Mark Solms raises the issue of the neuronal and conceptual characterization of consciousness. He focuses very much on stimulus-induced activity in relation to affective and cognitive functions. This, though, implies a content-based view of consciousness that defines consciousness by its contents - that is, affective and cognitive. Beside content, recent discussions often consider the level of consciousness associated with brainstem/midbrain as a second dimension of consciousness. However recent data about the intrinsic activity of the brain suggest the need to include a third dimension - form (or structure or organization) - in the characterization of consciousness. The commentary spells this out, including the implications for the neural correlates of consciousness and Solms's view.

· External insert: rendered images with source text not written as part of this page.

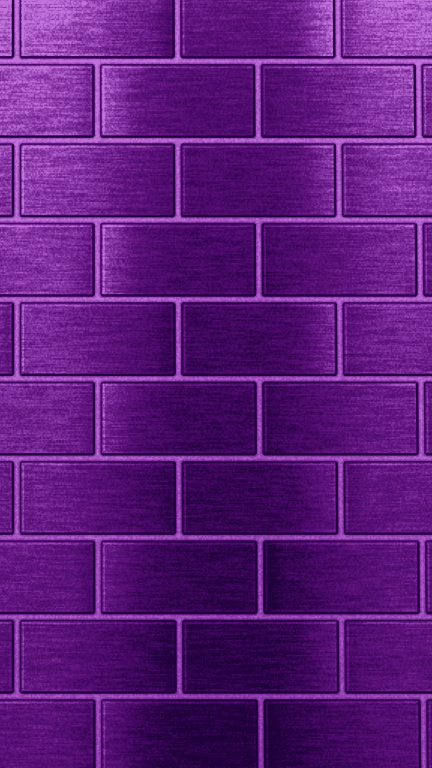
Reproduce this texture procedurally as a WebGL 1 fragment shader.

```glsl
precision highp float;
// Brushed purple metal bricks in running bond with bevelled edges and pale joints.
uniform vec2 u_resolution;

// Lengths are in canvas widths, y runs down from the top edge.
const float ROW_PITCH = 0.1838;
const float FIRST_JOINT_Y = 0.1415;
const float FIRST_JOINT_X = 0.0390;
const float BRICK_PITCH = 0.3715;
const float PITCH_GROWTH = 0.0030;   // bricks widen slightly downwards
const float JOINT = 0.0150;
const float CORNER = 0.006;
const float BRUSH_AMOUNT = 0.24;
const float GRAIN_AMOUNT = 0.26;
const vec2 BRUSH_SCALE = vec2(22.0, 290.0);
const float GRAIN_SCALE = 288.0;

const vec3 DEEP = vec3(0.12, 0.00, 0.23);
const vec3 DARK = vec3(0.27, 0.03, 0.39);
const vec3 MID = vec3(0.38, 0.08, 0.50);
const vec3 LIGHT = vec3(0.54, 0.22, 0.66);
const vec3 PALE = vec3(0.76, 0.45, 0.86);

float hash(vec2 p) {
  vec3 a = fract(p.xyx * 0.1031);
  a += dot(a, a.yzx + 33.33);
  return fract((a.x + a.y) * a.z);
}

float noise(vec2 p) {
  vec2 i = floor(p), f = fract(p);
  f = f * f * (3.0 - 2.0 * f);
  return mix(mix(hash(i), hash(i + vec2(1.0, 0.0)), f.x),
             mix(hash(i + vec2(0.0, 1.0)), hash(i + 1.0), f.x), f.y);
}

// Five-step purple ramp, tone from 0 to 1
vec3 ramp(float tone) {
  float t = clamp(tone, 0.0, 1.0) * 4.0;
  vec3 c = mix(DEEP, DARK, clamp(t, 0.0, 1.0));
  c = mix(c, MID, clamp(t - 1.0, 0.0, 1.0));
  c = mix(c, LIGHT, clamp(t - 2.0, 0.0, 1.0));
  return mix(c, PALE, clamp(t - 3.0, 0.0, 1.0));
}

float roundedBox(vec2 p, vec2 halfSize, float r) {
  vec2 q = abs(p) - halfSize + r;
  return length(max(q, 0.0)) + min(max(q.x, q.y), 0.0) - r;
}

// Soft line of the given half width around a distance
float line(float d, float at, float halfWidth, float px) {
  return 1.0 - smoothstep(halfWidth - 0.5 * px, halfWidth + px, abs(d - at));
}

// Reflection: dark towards the middle of the wall, glowing at outward brick ends
float faceTone(vec2 p, float depth, float centreX, float u, vec2 id) {
  float lit = smoothstep(0.06, 0.44, abs(p.x - 0.52));
  float outward = u * sign(centreX - 0.5);
  float inner = 1.0 - smoothstep(0.14, 0.24, abs(centreX - 0.5));
  float vary = hash(id + 17.0);
  float tone = mix(0.99, 0.42, pow(depth, 0.65)) - 0.05 * p.x;
  tone -= mix(0.46, 0.36, depth) * (1.0 - lit);
  tone += inner * mix(0.26, 0.12, depth) * (0.7 + 0.6 * vary) * smoothstep(0.4, 0.98, outward);
  tone -= (1.0 - inner) * (0.05 + 0.18 * vary * vary) * smoothstep(0.7, 1.0, -outward);
  return tone + 0.05 * (hash(id + 5.0) - 0.5);
}

void main() {
  float px = 1.0 / u_resolution.x;
  vec2 p = vec2(gl_FragCoord.x, u_resolution.y - gl_FragCoord.y) * px;
  float depth = 1.0 - gl_FragCoord.y / u_resolution.y;

  // Brick cell, with every other row shifted by half a brick
  float row = floor((p.y - FIRST_JOINT_Y) / ROW_PITCH);
  float pitch = BRICK_PITCH + PITCH_GROWTH * p.y;
  float startX = FIRST_JOINT_X + 0.5 * pitch * (1.0 - mod(row, 2.0));
  float column = floor((p.x - startX) / pitch);
  vec2 id = vec2(column, row) + 20.0;
  vec2 centre = vec2(startX + (column + 0.5) * pitch,
                     FIRST_JOINT_Y + (row + 0.5) * ROW_PITCH);
  vec2 local = p - centre;
  vec2 halfSize = 0.5 * (vec2(pitch, ROW_PITCH) - JOINT);
  float d = roundedBox(local, halfSize, CORNER);

  // Nearest side: right and bottom fall in shade, left and top catch light
  vec2 gap = abs(local) - halfSize;
  float facing = gap.x > gap.y ? local.x : local.y;
  float shade = step(0.0, facing);

  // Brushed face with bevel; texture is stronger where light falls
  float brush = noise(p * BRUSH_SCALE) - 0.5;
  float grain = noise(p * GRAIN_SCALE) - 0.5;
  float face = faceTone(p, depth, centre.x, local.x / halfSize.x, id);
  float strength = mix(0.65, 1.0, clamp(face * 1.3, 0.0, 1.0));
  face += strength * (BRUSH_AMOUNT * brush + GRAIN_AMOUNT * grain);
  face += mix(0.24, 0.08, shade) * line(d, -0.0070, 0.0015, px);

  // Pale joint with a bright crest, then the dark seam around each brick
  float crest = smoothstep(0.001, 0.5 * JOINT, d);
  float joint = mix(0.86, 0.66, depth) + 0.16 * crest;
  joint -= 0.12 * smoothstep(0.25, 0.6, p.x) * (1.0 - p.x);
  joint += 0.6 * GRAIN_AMOUNT * grain;
  float tone = mix(face, joint, smoothstep(-px, px, d));
  float seam = mix(0.70 * line(d, -0.0008, 0.0010, px),
                   0.95 * line(d, -0.0014, 0.0020, px), shade);
  tone = mix(tone, 0.0, seam);

  gl_FragColor = vec4(ramp(tone), 1.0);
}
```
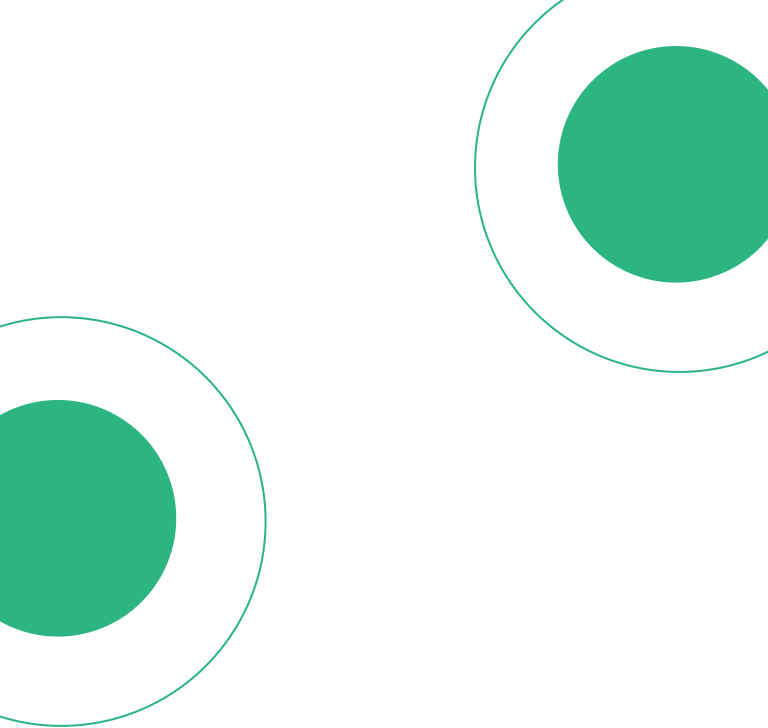
This background is drawn by a WebGL 1 fragment shader. Its source:

```glsl
precision highp float;
// Two green discs, each inside a thin slightly offset ring, on white.

uniform vec2 u_resolution;

const vec3 WHITE = vec3(1.0);
const vec3 GREEN = vec3(0.173, 0.71, 0.514);

const float DISC_RADIUS = 0.1625;
const float RING_RADIUS = 0.2807;
const float RING_WIDTH = 0.0028;
const vec2 RING_OFFSET = vec2(0.0045, -0.0045);

// Signed distance to a circle
float circle(vec2 p, vec2 center, float radius) {
  return length(p - center) - radius;
}

// Smooth coverage of the inside of a shape
float fill(float dist, float pixel) {
  return clamp(0.5 - dist / pixel, 0.0, 1.0);
}

// Disc with its surrounding ring
float ringedDisc(vec2 p, vec2 center, float pixel) {
  float disc = circle(p, center, DISC_RADIUS);
  float ring = abs(circle(p, center + RING_OFFSET, RING_RADIUS)) - 0.5 * RING_WIDTH;
  return fill(min(disc, ring), pixel);
}

void main() {
  // Canvas height is one unit
  float pixel = 1.0 / u_resolution.y;
  vec2 p = gl_FragCoord.xy * pixel;

  float lowerLeft = ringedDisc(p, vec2(0.0796, 0.2881), pixel);
  float upperRight = ringedDisc(p, vec2(0.9287, 0.7743), pixel);

  gl_FragColor = vec4(mix(WHITE, GREEN, max(lowerLeft, upperRight)), 1.0);
}
```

|Number of pages||4|
|Publication status||Published - Jan 1 2013|
- intrinsic activity
- neural predispositions
ASJC Scopus subject areas
- Neuropsychology and Physiological Psychology